Everything, Everything by Nicola Yoon is one of those books that have been on my TBR list for ages, but I couldn’t remember why. That happens you know – forgetting why I put a book on my wish list? Or that I even put a book on my wish list at all. That started happening once I became a book blogger. I get bombarded with book recommendations from other bloggers that sometimes I lose track. It’s especially bad because I’ve been a part of the book blogosphere since 2011, so that’s a lot of books that have made it onto my radar. Has that happened to you?
I will even admit I forget what Everything, Everything was about– just that it was a contemporary that was supposed to be an emotional read, and it came highly recommended. I didn’t even bother to read the synopsis when I bought it! I just saw that it was on sale, so in my cart it went.
Everything, Everything by Nicola Yoon
Released: September 2015
Publisher: Delacorte Books for Young Readers
My disease is as rare as it is famous. Basically, I’m allergic to the world. I don’t leave my house, have not left my house in seventeen years. The only people I ever see are my mom and my nurse, Carla.
But then one day, a moving truck arrives next door. I look out my window, and I see him. He’s tall, lean and wearing all black—black T-shirt, black jeans, black sneakers, and a black knit cap that covers his hair completely. He catches me looking and stares at me. I stare right back. His name is Olly.
Maybe we can’t predict the future, but we can predict some things. For example, I am certainly going to fall in love with Olly. It’s almost certainly going to be a disaster.
The first thing that stood out to me was the formatting of the story. I thought I was going to dive into a heavy novel with beautiful and emotional prose, but instead Everything, Everything has short, two to three page chapters, and it includes some epistolary storytelling in the form of instant messages, emails, and homework assignments. The formatting was engaging and perhaps an effective way to show how isolated Madeline was. Through her e-mails and instant messages, readers catch a glimpse of what is inside her head while also seeing how she tries to connect with the people around her though limited those opportunities they may be. The formatting also happened to be the story’s downfall. The story addressed some heavy subject matter like mental health, physical abuse, chronic illness, death, and isolation, that I wish was explored further in prose.

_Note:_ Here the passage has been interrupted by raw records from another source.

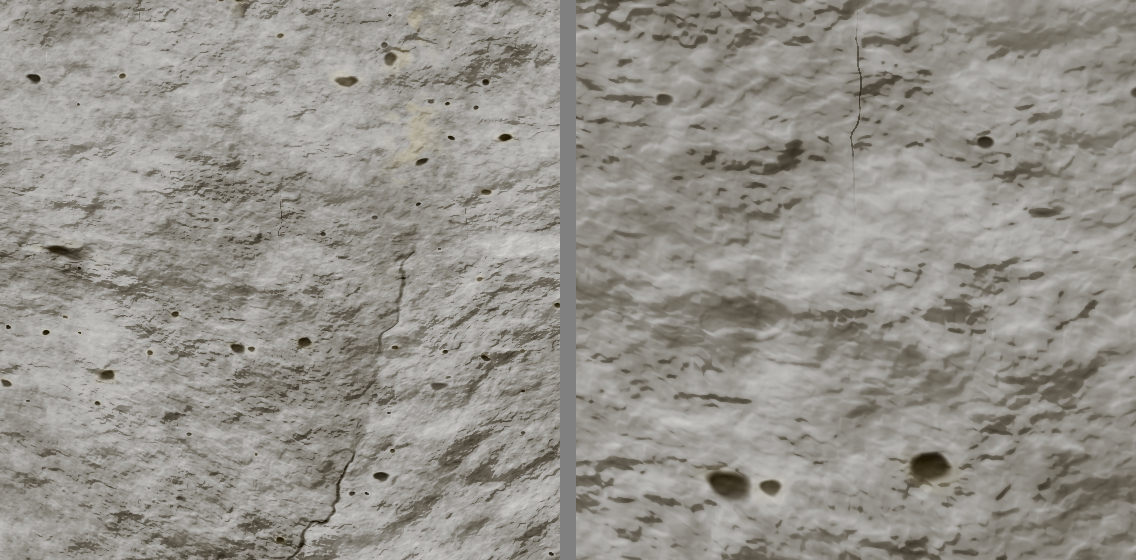
Left: the whole. Right: its middle third, enlarged.
Write a WebGL 2 fragment shader that draws this texture.

```glsl
#version 300 es
precision highp float;
// Weathered grey limestone: lit crumbly relief, ragged pits, short creases and a curved fault.
uniform vec2 u_resolution;
out vec4 fragColor;

vec2 hash2(vec2 p) {
  vec3 q = fract(p.xyx * vec3(0.1031, 0.1030, 0.0973));
  q += dot(q, q.yzx + 33.33);
  return fract((q.xx + q.yz) * q.zy);
}

// Cellular noise: x = blended random cell value, y = gap to the cell border
vec2 cells(vec2 p) {
  vec2 base = floor(p), f = p - base;
  float total = 0.0, weight = 0.0, near = 9.0, second = 9.0;
  for (int j = -1; j <= 1; j++)
    for (int i = -1; i <= 1; i++) {
      vec2 g = vec2(i, j), r = hash2(base + g);
      vec2 o = g + r - f;
      float d = dot(o, o), w = exp(-6.0 * d);
      total += w * fract(17.0 * (r.x + r.y));
      weight += w;
      second = min(second, max(near, d));
      near = min(near, d);
    }
  return vec2(total / weight, sqrt(second) - sqrt(near));
}

// Rock surface: lumps with chipped borders, every octave about equally steep
float height(vec2 p) {
  float h = 0.0, freq = 6.0;
  for (int i = 0; i < 6; i++) {
    vec2 lump = cells(p * freq + freq);
    h += (lump.x + 0.1 * min(lump.y, 0.4)) / freq;
    freq *= 2.0;
  }
  return h;
}

// Scattered hollows in three sizes: x = depth, y = pale rim, z = height within the hollow
vec3 pits(vec2 p, vec2 warp) {
  vec3 result = vec3(0.0);
  float freq = 3.0;
  for (int layer = 0; layer < 3; layer++) {
    vec2 s = (p + warp) * freq + 19.0 * float(layer), base = floor(s);
    for (int j = -1; j <= 1; j++)
      for (int i = -1; i <= 1; i++) {
        vec2 c = base + vec2(i, j), r = hash2(c + 5.0);
        float size = mix(0.07, 0.17, r.x);
        float present = step(0.8 + 0.05 * float(layer), hash2(c + 43.0).x);
        vec2 o = (s - c - r) * vec2(1.0, 1.5) / size;
        float d = length(o), depth = present * smoothstep(1.1, 0.6, d);
        if (depth > result.x) result.z = o.y;
        result.xy = max(result.xy, vec2(depth, present * smoothstep(1.9, 1.1, d)));
      }
    freq *= 2.7;
    warp *= 0.5;
  }
  return result;
}

void main() {
  vec2 p = gl_FragCoord.xy / min(u_resolution.x, u_resolution.y);

  // Bedding dips towards the fault in the lower part
  float dip = 0.32 * sqrt((p.x - 0.6) * (p.x - 0.6) + 0.01) * smoothstep(0.9, 0.2, p.y);
  vec2 q = vec2(p.x, 1.3 * (p.y - dip));
  vec2 ragged = vec2(cells(q * 15.0).x, cells(q * 15.0 + 40.0).x) - 0.5;
  vec2 fine = vec2(cells(q * 48.0).x, cells(q * 48.0 + 70.0).x) - 0.5;
  vec2 warp = 0.04 * ragged + 0.016 * fine;
  float broad = cells(p * 3.2 + 8.0).x;
  float patches = cells(q * 7.0 + 3.0).x;

  // Relief lit from above, rougher in places and towards the bottom
  float rough = mix(0.72, 1.15, smoothstep(0.3, 0.65, broad + 0.3 * (0.5 - p.y)));
  vec2 s = q + 0.2 * warp;
  float slope = rough * (height(s) - height(s + vec2(-0.001, 0.0025))) / 0.0025;
  float tone = 0.622 + 0.036 * slope;
  tone += 0.13 * (patches - 0.5) + 0.08 * (0.5 - broad) + 0.06 * ragged.y;

  // Mineral grain, then short dark creases under overhanging lumps
  tone += 0.07 * fine.x + 0.07 * (cells(p * 95.0).x - 0.5) + 0.05 * (cells(p * 190.0).x - 0.5);
  float crumbly = smoothstep(0.42, 0.66, cells(q * vec2(10.0, 16.0) + 25.0).x);
  tone -= mix(0.05, 0.15, crumbly) * smoothstep(0.7, 1.7, -slope);

  // Fault: shaded left wall, smoother pale right side, broken crack
  float side = p.x - 0.75 + 0.23 * pow(max(1.0 - p.y, 0.0), 3.0) + 0.9 * warp.x;
  float lower = smoothstep(0.68, 0.4, p.y);
  float leftWall = smoothstep(-0.14, -0.01, side) * smoothstep(0.004, -0.004, side);
  tone -= 0.08 * lower * leftWall;
  tone += 0.02 * lower * smoothstep(0.0, 0.01, side) * smoothstep(0.2, 0.03, side);
  float broken = smoothstep(0.35, 0.5, cells(vec2(2.0, p.y * 12.0)).x);
  tone -= 0.33 * lower * broken * smoothstep(0.006, 0.001, abs(side));

  // Hollows: pale worn rim, shadow under the upper lip, brown floor
  vec3 pit = pits(p, warp);
  tone += 0.035 * (pit.y - pit.x);
  float pitFloor = 0.25 - 0.1 * pit.z + 0.2 * ragged.y + 0.25 * fine.y + 0.025 * slope;
  tone = mix(tone, clamp(pitFloor, 0.12, 0.4), pit.x);
  tone = clamp(min(tone, mix(0.69, tone, 0.6)), 0.1, 0.82);

  // Shadows turn olive brown, lit faces stay nearly neutral grey
  float warmth = mix(0.07, 0.021, smoothstep(0.4, 0.7, tone));
  vec3 colour = tone - warmth * vec3(0.0, 0.33, 1.0);

  // Ochre stains along the upper fault and around hollows
  float stain = smoothstep(0.08, 0.0, abs(side)) * smoothstep(0.45, 0.65, p.y);
  stain = max(stain, 0.5 * pit.y) * smoothstep(0.4, 0.75, patches + 0.7 * ragged.x + 0.5 * fine.x);
  colour += stain * vec3(0.01, -0.005, -0.06);
  fragColor = vec4(colour, 1.0);
}
```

I appreciated the relationship between Madeline and her nurse, Carla, who seemed to treat Madeline as though she was a normal teenager despite growing up in a bubble. This relationship feels more like a mother/daughter relationship compared to the relationship Madeline has with her own mother. There is conflict and some bickering between Madeline and Carla as Madeline tries to push her boundaries. But of course, the two love each other, and that comes through too.
Her relationship with her mom, on the other hand, seemed sterile and a touch unrealistic. The two get along too well, and the two don’t seem to have a history of conflict despite being cooped up with each other for so long.
The fast-paced relationship between Madeline and Olly, the dreamy boy next-door, also seemed unrealistic. I liked the bond the two formed. And despite Olly’s bad-boy appearance, he was kind and gentle and fun. But, their relationship seemed to move too fast considering how limited their interactions were. And Madeline seemed incredibly mature about everything despite her lack of socialization with people her age. She would probably argue that it’s because she’s read so many books. But, I don’t care how well-read someone is– relating to other teenagers, especially when hormones are buzzing, is easier said read than done!
The plot twist left me wanting more. Although, to call it a twist is inaccurate (for me). I wasn’t surprised the story took the turn that it did. I already had my suspicions after reading the first few pages.
After the twist was revealed, I thought “Oooh! Here is where things get juicy!” But there was no juice, and I was left feeling thirsty. The plot twist opened up more opportunity for conflict between Madeline and her mom, but the story didn’t go there. Madeline…just sort of ignores her mom and continues on with life, and the ending just sort of fizzled along.
Overall I appreciated Everything, Everything. The characters were likable, and the plot, though predictable, was new and refreshing (or, at least I haven’t read anything like it). The blend of prose and Epistolary storytelling made for an engaging and quick read– perfect for cluster feeding nursing sessions at two in the morning– but I don’t think the formatting allowed the reader to explore some of the heavier themes beyond the surface.